CRA indicates that it will grant ITCs beyond the normal period for claiming them only if they are offsettable against tax owing

A registered supplier files its outstanding HST returns for the last 8 years, reporting the HST that it failed to charge for those reporting periods, and claiming available ITCs. It would like to be reassessed, at the least, for the earlier of those reporting periods so that it can now charge HST on the supplies and tell its suppliers that they will benefit from the extended period under s. 225(4)(c) for claiming ITCs on the basis inter alia that it has only now been assessed for those periods.

CRA indicated that it would assess all the reporting periods for which it computed any amount of tax owing by the registrant or any refund or rebate owing by it – so that it was only reporting periods where the amount owing on the return as filed equaled the payment made on filing which it would not assess. (Thus, in this context, it would be a mistake to accompany the filing of the late returns with payment.) However, if the returns are filed pursuant to a voluntary disclosure request, CRA indicated that a notice of assessment “will be issued once the voluntary disclosure has been accepted and finalized” – even though, to be accepted, the voluntary disclosure application must “include payment of the estimated tax owing.” Thus, in the VDP context, it would not matter if the estimate of tax paid on filing the disclosure was precisely correct.

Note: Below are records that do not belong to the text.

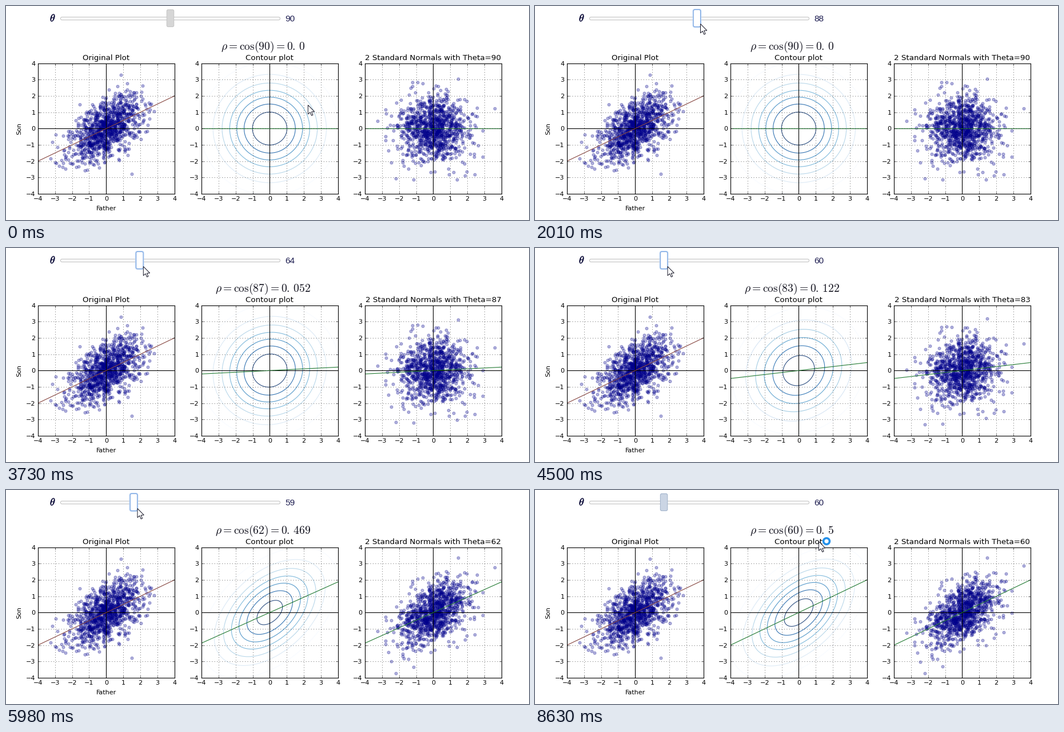
These frames come from a looping animation (915x376 px, 8.71 s). A matplotlib script:

```python
import numpy as np
import matplotlib.pyplot as plt
from matplotlib.animation import FuncAnimation
from matplotlib.patches import Circle, FancyBboxPatch, Polygon
from matplotlib.patheffects import withStroke

W, H, DPI = 915, 376, 80
STEP, FRAMES = 65, 134

# Events in ms
HOVER, GRAB, DRAG, NUDGE, RELEASE = 1150, 2010, 2250, 7380, 7840

# The plots lag behind the slider: one redraw per REDRAW ms
ANGLES = (90, 88, 87, 83, 78, 69, 62, 61, 59, 60)
FIRST_REDRAW, REDRAW = 2840, 630

# Pointer moves as (start, end, x, y)
HOME = (538, 182)
ARRIVE = [(20, 150, 508, 157), (330, 1230, 289, 31)]
LEAVE = [(7940, 8240, 517, 61), (8410, 8630, 496, 90)]

plt.rcParams.update({
    "font.family": "DejaVu Sans", "font.size": 10, "mathtext.fontset": "cm",
    "axes.linewidth": 1, "axes.axisbelow": False, "axes.titlesize": 12,
    "axes.titlepad": 5, "savefig.dpi": DPI,
})
for axis, far in (("xtick", "top"), ("ytick", "right")):
    plt.rcParams.update({
        f"{axis}.direction": "in", f"{axis}.{far}": True,
        f"{axis}.major.size": 4, f"{axis}.major.width": 0.5,
        f"{axis}.major.pad": 4,
    })

fig = plt.figure(figsize=(W / DPI, H / DPI), dpi=DPI, facecolor="white")


def panel(column, title=""):
    x = 56 + 286.05 * column
    ax = fig.add_axes([x / W, 1 - 329.8 / H, 238.6 / W, 229 / H])
    ax.set(xlim=(-4, 4), ylim=(-4, 4), xticks=range(-4, 5), yticks=range(-4, 5))
    ax.grid(True, color="black", lw=0.5, ls=(0, (2, 6)))
    ax.axhline(0, color="black", lw=1)
    ax.axvline(0, color="black", lw=1)
    ax.set_title(title)
    return ax


def normals(seed, n=1078):
    return np.random.default_rng(seed).standard_normal((2, n))


def correlate(x, z, rho):
    return rho * x + np.sqrt(1 - rho ** 2) * z


def cloud(ax, x, y):
    return ax.plot(x, y, "o", color="darkblue", alpha=0.3, ms=20 ** 0.5, mew=1,
                   zorder=1)[0]


ends = np.array([-4, 4])
left, middle, right = panel(0, "Original Plot"), panel(1, "Contour plot"), panel(2)

x0, z0 = normals(4)
cloud(left, x0, correlate(x0, z0, 0.5))
left.plot(ends, ends / 2, color="#86453f", lw=1)

xs, zs = normals(11)
dots = cloud(right, xs, zs)
fits = [ax.plot(ends, ends * 0, color="#227a32", lw=1)[0]
        for ax in (middle, right)]
rings = [middle.plot([], [], lw=1, alpha=0.85, zorder=1.9)[0] for _ in range(8)]

# Overlay in pixels, y downwards
ui = fig.add_axes([0, 0, 1, 1], zorder=5)
ui.set(xlim=(0, W), ylim=(H, 0))
ui.axis("off")


def rounded(x, y, w, h, r, **style):
    box = FancyBboxPatch((x, y), w, h, boxstyle=f"round,pad=0,rounding_size={r}",
                         **style)
    return ui.add_patch(box)


ui.text(175.5, 359, "Father", ha="center")
ui.text(23, 215.5, "Son", ha="center", va="center", rotation=90)
heading = ui.text(449.5, 76.5, "", size=17.6, ha="center", color="#10101c")
ui.text(77, 27, r"$\theta$", size=16.2, color="#10103c",
        path_effects=[withStroke(linewidth=0.5, foreground="#10103c")])
number = ui.text(488.5, 27, "", size=13.8, family="Liberation Sans",
                 color="#1c1c50")

rounded(95.5, 19.5, 384, 5, 2.5, fc="white", ec="#c4c4c4", lw=1)
glow = rounded(0, 5.5, 14.4, 32, 3.5, fc="none", ec="#c3d9f5", lw=1.2)
handle = rounded(0, 6.5, 12.4, 30, 2.5, lw=1)

ARROW = np.array([(0, 0), (0, 16), (3.7, 12.6), (6.2, 18.4), (8.6, 17.4),
                  (6.2, 11.8), (11.3, 11.5)])
pointer = ui.add_patch(Polygon(ARROW, fc="white", ec="#181828", lw=0.9, zorder=8))
busy = ui.add_patch(Circle((0, 0), 5.4, fc="white", ec="#2490ea", lw=3.2,
                           zorder=7))


def slider_value(t):
    if t < GRAB:
        return 90
    if t >= NUDGE:
        return 60
    slide = 58.1 + 29.9 * np.exp(-max(t - DRAG, 0) / 900)
    return max(59, round(slide))


def plotted_angle(t):
    k = (t - FIRST_REDRAW) // REDRAW + 1
    return ANGLES[min(max(k, 0), len(ANGLES) - 1)]


def travel(pos, moves, t):
    pos = np.array(pos, float)
    for start, end, *goal in moves:
        pos += np.clip((t - start) / (end - start), 0, 1) * (goal - pos)
    return pos


def draw_contours(rho):
    # Evenly spaced levels of a normal density with sigma 2
    peak = 1 / (8 * np.pi * np.sqrt(1 - rho ** 2))
    gap = 0.005 if peak < 0.04 else 0.006
    count = int(peak / gap)
    a = np.linspace(0, 2 * np.pi, 181)
    for k, ring in enumerate(rings):
        ring.set_visible(k < count)
        if k < count:
            r = np.sqrt(8 * np.log(peak / (gap * (k + 1))))
            ring.set_data(r * np.cos(a), r * correlate(np.cos(a), np.sin(a), rho))
            ring.set_color(plt.cm.Blues(k / (count - 1)))


def draw_plots(theta):
    rho = np.cos(np.radians(theta))
    decimals = str(round(rho, 3))[2:]
    heading.set_text(rf"$\rho=\cos({theta})=0.\,{decimals}$")
    right.set_title(f"2 Standard Normals with Theta={theta}")
    dots.set_ydata(correlate(xs, zs, rho))
    for fit in fits:
        fit.set_ydata(ends * rho)
    draw_contours(rho)


def draw_slider(t):
    value = slider_value(t)
    centre = 287.5 + 2.065 * (value - 90)
    number.set_text(str(value))
    handle.set_x(centre - 6.2)
    glow.set_x(centre - 7.2)
    active = GRAB <= t < RELEASE
    glow.set_visible(active)
    if active:
        fill, edge = "white", "#6f9fe0"
    elif t >= HOVER:
        fill, edge = "#cbd5e4", "#a3b4cc"
    else:
        fill, edge = "#d6d6d6", "#c6c6c6"
    handle.set(facecolor=fill, edgecolor=edge)
    return centre


def draw_pointer(t, centre):
    pos = (centre + 6, 32) if t >= DRAG else travel(HOME, ARRIVE, t)
    pos = travel(pos, LEAVE, t)
    pointer.set_xy(ARROW + pos + 0.5)
    busy.set_center(pos + (14, 0))
    busy.set_visible(t >= RELEASE)


def update(i):
    t = i * STEP + STEP - 1
    draw_plots(plotted_angle(t))
    draw_pointer(t, draw_slider(t))
    return []


anim = FuncAnimation(fig, update, frames=FRAMES, interval=STEP, repeat=True,
                     repeat_delay=0, blit=False)
plt.show()
```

CRA further indicated that if an offset was available to CRA under s. 318 regarding amounts owing by it under other statutes, “subsection 315(1) of the ETA does not allow collection action under section 318 unless the amount has been assessed.” Thus, the presence of such other amounts would not stop CRA from assessing all the reporting periods as desired.

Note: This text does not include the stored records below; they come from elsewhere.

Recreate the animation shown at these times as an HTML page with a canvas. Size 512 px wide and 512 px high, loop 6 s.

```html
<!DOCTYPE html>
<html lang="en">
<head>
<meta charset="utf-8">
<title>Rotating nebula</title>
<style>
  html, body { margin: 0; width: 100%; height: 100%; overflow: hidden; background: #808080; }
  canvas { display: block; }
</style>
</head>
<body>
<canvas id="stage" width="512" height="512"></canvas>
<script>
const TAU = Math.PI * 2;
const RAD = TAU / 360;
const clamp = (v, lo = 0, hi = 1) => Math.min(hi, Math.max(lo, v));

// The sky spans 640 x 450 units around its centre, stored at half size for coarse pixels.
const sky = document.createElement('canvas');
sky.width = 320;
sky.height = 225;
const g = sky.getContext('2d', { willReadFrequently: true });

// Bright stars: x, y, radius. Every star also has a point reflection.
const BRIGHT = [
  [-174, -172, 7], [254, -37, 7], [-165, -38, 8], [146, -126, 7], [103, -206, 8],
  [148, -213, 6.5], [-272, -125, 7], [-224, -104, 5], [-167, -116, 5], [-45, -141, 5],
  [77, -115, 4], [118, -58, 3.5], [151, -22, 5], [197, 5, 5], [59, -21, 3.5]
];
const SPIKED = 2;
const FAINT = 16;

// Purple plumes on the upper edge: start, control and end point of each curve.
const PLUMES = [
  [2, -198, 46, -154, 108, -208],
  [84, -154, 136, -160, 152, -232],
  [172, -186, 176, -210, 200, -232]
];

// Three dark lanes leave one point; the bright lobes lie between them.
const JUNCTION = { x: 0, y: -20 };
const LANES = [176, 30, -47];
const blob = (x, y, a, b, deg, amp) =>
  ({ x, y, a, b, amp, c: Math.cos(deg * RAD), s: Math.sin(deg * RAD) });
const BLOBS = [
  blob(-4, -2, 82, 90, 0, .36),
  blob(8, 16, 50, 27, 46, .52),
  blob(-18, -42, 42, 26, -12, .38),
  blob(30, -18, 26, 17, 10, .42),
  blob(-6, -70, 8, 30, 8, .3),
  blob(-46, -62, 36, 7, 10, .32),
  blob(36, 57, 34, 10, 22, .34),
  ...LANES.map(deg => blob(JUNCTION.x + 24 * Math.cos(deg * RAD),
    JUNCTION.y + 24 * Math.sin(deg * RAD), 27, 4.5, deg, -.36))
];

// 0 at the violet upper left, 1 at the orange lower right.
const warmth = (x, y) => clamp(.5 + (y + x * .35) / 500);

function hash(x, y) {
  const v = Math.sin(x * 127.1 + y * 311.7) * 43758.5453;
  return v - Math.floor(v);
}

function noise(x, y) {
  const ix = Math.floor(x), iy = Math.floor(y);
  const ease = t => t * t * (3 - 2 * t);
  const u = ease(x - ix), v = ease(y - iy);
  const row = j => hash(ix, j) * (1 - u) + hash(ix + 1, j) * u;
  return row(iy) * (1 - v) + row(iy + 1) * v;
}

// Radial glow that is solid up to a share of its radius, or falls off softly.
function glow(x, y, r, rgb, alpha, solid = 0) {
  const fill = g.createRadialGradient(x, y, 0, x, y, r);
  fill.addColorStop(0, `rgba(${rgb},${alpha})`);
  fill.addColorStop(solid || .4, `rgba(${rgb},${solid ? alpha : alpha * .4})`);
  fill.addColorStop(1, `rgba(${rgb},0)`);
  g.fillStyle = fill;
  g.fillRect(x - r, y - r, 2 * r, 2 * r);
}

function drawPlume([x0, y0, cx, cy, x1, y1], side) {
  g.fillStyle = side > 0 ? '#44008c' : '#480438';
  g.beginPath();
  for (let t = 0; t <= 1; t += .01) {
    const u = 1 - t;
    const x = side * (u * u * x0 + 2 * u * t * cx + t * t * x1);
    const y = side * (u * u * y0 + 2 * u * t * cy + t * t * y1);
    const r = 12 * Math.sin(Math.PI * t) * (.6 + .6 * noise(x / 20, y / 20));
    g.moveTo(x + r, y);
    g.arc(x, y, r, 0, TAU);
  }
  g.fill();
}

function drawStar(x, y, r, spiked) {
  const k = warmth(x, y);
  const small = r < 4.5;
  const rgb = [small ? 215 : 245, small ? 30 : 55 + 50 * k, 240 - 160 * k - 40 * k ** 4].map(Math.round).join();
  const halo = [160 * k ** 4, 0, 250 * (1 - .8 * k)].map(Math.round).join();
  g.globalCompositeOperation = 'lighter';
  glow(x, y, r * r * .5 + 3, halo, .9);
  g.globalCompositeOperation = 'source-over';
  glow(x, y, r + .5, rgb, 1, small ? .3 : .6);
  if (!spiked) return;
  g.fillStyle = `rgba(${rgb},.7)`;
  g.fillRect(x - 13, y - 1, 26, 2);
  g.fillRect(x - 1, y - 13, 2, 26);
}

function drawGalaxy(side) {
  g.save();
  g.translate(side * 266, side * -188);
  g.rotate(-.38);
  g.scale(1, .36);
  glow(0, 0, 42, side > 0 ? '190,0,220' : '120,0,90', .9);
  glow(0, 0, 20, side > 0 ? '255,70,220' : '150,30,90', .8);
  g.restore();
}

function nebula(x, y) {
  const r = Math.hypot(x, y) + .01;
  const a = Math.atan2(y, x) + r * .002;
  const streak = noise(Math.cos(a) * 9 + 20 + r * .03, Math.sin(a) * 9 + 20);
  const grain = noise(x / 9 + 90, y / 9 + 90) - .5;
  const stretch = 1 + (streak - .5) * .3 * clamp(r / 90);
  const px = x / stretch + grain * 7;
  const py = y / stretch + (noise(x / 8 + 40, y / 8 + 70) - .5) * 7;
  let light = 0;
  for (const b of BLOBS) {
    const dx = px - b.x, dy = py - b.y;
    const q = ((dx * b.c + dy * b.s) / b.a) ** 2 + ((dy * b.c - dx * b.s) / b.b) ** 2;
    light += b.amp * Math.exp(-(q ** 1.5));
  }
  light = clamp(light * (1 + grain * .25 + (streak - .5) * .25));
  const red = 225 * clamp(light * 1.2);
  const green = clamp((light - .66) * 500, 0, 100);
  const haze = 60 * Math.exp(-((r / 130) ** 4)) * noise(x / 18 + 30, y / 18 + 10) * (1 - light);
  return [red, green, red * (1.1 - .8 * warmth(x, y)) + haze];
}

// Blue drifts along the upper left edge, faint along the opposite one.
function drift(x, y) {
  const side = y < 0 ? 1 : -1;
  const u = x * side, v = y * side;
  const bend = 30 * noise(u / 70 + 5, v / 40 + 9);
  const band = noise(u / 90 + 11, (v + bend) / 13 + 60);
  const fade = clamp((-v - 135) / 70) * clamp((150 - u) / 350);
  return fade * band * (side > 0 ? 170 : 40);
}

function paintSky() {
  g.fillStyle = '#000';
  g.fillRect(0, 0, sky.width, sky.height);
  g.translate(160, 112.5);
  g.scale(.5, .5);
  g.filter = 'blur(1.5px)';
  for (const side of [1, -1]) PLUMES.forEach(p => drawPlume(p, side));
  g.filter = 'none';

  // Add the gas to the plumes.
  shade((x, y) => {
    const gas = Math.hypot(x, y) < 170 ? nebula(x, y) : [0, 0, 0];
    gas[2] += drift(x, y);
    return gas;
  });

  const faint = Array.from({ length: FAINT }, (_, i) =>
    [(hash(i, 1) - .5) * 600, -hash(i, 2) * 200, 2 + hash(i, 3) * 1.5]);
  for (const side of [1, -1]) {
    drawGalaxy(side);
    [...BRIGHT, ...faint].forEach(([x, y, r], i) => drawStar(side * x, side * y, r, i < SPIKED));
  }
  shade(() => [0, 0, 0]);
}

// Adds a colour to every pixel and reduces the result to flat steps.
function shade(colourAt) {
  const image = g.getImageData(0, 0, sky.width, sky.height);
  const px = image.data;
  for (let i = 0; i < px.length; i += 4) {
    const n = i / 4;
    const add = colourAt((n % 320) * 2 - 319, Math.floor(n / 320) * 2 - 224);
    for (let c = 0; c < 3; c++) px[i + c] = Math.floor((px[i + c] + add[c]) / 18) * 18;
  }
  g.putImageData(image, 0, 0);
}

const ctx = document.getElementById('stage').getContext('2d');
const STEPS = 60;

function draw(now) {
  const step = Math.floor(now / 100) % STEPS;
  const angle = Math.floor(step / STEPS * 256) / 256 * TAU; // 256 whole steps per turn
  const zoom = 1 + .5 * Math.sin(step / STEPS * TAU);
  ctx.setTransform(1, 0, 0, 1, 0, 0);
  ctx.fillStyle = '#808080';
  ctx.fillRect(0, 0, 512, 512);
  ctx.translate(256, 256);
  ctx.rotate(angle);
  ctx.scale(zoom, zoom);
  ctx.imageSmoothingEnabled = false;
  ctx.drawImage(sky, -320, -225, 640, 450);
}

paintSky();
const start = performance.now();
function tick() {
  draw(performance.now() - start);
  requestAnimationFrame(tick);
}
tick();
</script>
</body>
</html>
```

A somewhat separate issue was the availability of ITCs to the supplier on the above filings. After acknowledging that s. 296(2) “allows input tax credits to be applied against the amount assessed for the same period even if they would otherwise be statute barred,” CRA stated:

If there is an overpayment of net tax on the part of the registrant after the unclaimed ITCs are applied against the net tax of the reporting period, the CRA will apply this overpayment against any unpaid or unremitted amounts that arose before or after (up to four years) the reporting period, and that remain outstanding on the day the Notice of Assessment is issued. If there is still an overpayment, the CRA will refund the amount to the registrant with interest, provided that the Notice of Assessment is issued before the time limit for claiming the ITCs has expired and the person has filed all returns that are required to be filed.

This statement that the ITC claims will be denied if they are out of time is contrary to the wording of s. 296(2), which lifts that time limit. However, s. 296(2) also on its face states that CRA must grant the ITC only if it has not already been claimed by the registrant. Does this mean that the registrant in this example should file the older returns without claiming ITCs then, following assessment of the tax, object on the basis that CRA should of its own accord on the assessment have granted it the ITC amounts pursuant to s. 296(2)?

Neal Armstrong. Summaries of 7 April 2022 CBA Roundtable, Q.4 under ETA s. 225(4)(c), s. 318, s. 296(2) and s. 281.1(2).